As an content developer intern, I wrote crisp, helpful, and friendly user interface text based on data on customer intent. I did this for 1) a new feature that will come out in 2018 and 2) help articles on Microsoft Support's page.

Using data to understand intent

To choose scenarios for my new content area, I used data on raw customer queries to define the scope of the queries I wrote. Then, I cross-referenced content that we already had on support.microsoft.com to ensure that my language was consistent and included any relevant call-outs.

Concise is Nice

One of the hardest things to learn about interning at Microsoft was focusing on keeping my content concise and conversational. My goal was to write friendly UX/UI text that would address the customer's need and problem, but explain this in terms that were supportive and helpful.

Microsoft focuses on writing text that sounds the way that people actually talk - in short, no more robot speak. Because the text is meant to be short and clear, every word counts.

I often worked with my manager to remove as much extraneous content as possible to ensure that I was telling a clear and direct story! His advice? Delete as much as you possibly can while still telling the story - and then delete a little more if you can.

before and afrer.png

REvising microsoft support content (SMC)

In addition to working on my intern projects, I revised some of the Microsoft Support content that had low customer satisfaction or was missing important pieces of information.

Here is the revised content:

This is a microsoft.support.com topic on changing display settings - Since the advanced display settings had been deprecated, we needed to explain where the features had moved to. For this reason, I add the bullet points about scale and layout, display color, and color calibration.

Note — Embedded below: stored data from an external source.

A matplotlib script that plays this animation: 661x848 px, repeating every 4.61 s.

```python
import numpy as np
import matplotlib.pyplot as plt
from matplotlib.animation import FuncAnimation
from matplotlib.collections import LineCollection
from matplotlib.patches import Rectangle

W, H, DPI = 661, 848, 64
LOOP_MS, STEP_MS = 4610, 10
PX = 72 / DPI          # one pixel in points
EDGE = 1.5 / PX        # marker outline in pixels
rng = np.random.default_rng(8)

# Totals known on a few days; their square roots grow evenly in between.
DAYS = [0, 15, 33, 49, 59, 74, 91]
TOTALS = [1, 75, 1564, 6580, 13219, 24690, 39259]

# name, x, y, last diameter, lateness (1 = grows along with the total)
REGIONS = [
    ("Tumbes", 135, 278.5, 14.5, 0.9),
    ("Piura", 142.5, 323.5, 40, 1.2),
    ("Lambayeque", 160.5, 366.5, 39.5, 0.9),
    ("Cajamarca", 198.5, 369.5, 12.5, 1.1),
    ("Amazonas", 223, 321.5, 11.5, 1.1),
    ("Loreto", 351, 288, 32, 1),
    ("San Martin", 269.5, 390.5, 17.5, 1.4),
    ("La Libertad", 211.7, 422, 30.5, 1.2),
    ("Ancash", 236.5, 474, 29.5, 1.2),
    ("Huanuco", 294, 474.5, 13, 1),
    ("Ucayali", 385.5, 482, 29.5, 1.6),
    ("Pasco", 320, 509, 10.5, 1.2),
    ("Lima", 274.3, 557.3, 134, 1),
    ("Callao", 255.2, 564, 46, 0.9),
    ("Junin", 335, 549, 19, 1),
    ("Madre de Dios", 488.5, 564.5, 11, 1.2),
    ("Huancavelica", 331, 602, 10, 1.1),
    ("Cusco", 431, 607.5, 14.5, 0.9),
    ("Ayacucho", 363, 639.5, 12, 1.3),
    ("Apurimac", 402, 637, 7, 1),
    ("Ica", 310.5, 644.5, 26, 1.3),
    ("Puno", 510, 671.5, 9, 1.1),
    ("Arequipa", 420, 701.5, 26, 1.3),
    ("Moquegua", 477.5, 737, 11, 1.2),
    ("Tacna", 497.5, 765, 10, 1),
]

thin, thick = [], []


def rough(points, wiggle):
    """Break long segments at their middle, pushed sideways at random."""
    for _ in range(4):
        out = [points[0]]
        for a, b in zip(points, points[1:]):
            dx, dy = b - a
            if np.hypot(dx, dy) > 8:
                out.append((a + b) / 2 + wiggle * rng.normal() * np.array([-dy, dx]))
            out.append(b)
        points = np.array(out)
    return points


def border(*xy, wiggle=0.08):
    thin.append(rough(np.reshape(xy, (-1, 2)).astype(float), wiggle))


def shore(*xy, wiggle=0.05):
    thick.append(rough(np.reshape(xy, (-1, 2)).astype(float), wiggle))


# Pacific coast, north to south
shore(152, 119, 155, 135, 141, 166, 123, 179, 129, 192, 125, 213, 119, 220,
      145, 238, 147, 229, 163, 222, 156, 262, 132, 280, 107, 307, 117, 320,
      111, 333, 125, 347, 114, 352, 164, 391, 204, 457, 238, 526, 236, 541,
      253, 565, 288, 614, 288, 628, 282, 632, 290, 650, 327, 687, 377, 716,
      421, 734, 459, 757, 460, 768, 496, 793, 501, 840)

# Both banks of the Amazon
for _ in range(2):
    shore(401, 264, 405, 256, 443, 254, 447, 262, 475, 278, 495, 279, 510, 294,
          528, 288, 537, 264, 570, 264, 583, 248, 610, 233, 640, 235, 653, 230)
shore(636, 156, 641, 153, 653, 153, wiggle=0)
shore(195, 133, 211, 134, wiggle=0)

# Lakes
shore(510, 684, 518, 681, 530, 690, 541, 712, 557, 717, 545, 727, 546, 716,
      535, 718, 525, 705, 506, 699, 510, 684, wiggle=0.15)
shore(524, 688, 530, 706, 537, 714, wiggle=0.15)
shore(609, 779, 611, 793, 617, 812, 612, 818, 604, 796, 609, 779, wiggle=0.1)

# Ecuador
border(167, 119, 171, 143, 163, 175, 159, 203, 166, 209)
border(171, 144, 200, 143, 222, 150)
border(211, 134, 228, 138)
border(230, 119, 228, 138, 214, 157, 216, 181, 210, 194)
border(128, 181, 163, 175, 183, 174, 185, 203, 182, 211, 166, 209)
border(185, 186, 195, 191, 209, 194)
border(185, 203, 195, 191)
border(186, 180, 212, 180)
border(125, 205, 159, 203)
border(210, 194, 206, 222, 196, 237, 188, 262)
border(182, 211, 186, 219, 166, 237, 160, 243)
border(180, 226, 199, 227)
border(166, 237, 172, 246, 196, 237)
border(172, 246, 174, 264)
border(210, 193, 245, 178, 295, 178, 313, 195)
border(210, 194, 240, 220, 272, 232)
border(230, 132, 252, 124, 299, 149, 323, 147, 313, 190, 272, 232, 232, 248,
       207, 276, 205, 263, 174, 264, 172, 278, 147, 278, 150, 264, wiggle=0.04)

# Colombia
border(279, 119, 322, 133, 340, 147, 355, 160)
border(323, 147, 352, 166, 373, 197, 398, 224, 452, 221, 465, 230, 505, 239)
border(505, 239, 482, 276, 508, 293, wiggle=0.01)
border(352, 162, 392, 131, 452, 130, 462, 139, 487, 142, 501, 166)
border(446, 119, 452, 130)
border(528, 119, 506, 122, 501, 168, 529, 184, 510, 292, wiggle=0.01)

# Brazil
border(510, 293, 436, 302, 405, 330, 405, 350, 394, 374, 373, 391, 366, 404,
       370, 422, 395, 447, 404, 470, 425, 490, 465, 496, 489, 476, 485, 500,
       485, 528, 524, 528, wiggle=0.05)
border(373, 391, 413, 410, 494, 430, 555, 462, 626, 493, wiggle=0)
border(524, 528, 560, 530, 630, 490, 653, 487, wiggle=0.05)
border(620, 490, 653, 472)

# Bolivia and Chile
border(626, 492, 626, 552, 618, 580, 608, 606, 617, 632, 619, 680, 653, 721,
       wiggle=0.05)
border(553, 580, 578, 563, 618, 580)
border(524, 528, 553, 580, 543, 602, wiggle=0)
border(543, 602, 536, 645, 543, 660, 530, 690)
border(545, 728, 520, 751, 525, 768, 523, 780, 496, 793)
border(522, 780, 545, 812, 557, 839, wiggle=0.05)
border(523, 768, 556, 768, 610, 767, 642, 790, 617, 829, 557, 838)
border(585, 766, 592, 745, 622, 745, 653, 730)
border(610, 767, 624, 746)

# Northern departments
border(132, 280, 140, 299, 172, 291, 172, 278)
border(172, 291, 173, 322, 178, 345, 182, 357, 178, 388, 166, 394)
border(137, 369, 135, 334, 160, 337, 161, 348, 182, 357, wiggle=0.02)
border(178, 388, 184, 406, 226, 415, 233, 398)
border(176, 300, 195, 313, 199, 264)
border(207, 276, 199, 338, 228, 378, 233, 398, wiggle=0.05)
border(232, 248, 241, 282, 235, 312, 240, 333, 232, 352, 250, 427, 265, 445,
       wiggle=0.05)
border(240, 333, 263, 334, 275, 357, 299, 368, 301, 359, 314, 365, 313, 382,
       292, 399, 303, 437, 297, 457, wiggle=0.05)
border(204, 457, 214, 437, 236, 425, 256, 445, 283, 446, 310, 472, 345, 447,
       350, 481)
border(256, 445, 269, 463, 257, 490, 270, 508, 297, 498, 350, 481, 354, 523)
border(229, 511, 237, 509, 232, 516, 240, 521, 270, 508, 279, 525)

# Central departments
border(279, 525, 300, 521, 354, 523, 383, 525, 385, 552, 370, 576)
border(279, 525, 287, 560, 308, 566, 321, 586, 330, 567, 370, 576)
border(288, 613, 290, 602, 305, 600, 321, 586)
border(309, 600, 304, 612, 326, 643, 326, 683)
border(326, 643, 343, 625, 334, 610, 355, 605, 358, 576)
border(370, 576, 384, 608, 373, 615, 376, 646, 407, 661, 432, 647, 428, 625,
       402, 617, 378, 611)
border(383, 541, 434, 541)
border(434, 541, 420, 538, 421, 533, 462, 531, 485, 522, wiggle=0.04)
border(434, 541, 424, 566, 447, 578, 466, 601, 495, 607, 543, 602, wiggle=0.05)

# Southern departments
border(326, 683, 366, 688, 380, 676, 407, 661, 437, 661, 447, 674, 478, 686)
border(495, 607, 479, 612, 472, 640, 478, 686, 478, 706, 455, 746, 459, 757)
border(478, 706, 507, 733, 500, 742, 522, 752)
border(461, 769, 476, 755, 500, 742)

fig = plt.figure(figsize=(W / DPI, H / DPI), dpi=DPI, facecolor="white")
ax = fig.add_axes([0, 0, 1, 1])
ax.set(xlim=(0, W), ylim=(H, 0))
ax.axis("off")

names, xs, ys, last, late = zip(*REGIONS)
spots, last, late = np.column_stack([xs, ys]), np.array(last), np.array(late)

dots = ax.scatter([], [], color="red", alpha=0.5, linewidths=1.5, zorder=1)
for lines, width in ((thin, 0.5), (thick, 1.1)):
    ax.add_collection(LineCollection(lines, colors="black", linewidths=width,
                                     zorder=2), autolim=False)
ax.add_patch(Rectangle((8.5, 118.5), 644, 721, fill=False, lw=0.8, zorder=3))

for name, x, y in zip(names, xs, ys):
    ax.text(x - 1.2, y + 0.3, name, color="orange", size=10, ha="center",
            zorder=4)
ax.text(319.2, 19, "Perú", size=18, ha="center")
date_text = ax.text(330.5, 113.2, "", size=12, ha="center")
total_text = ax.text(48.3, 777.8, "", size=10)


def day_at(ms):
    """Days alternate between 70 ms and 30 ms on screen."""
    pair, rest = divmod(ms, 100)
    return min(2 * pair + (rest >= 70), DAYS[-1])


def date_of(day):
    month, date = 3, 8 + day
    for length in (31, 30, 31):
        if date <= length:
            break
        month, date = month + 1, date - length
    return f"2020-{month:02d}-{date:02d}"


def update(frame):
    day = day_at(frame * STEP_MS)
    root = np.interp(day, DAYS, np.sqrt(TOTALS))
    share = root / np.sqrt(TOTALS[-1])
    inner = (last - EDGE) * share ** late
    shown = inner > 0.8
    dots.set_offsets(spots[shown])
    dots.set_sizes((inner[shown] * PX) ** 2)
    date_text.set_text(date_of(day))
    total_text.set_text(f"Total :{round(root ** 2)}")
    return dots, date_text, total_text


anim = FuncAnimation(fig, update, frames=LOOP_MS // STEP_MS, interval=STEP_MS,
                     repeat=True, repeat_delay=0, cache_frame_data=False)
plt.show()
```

Microsoft Support Content on the Alarms & Clock app. I added the steps that explain how to 1) open the app, 2) disable the alarm, and 3) change the time zone to address verbatim comments about these topics.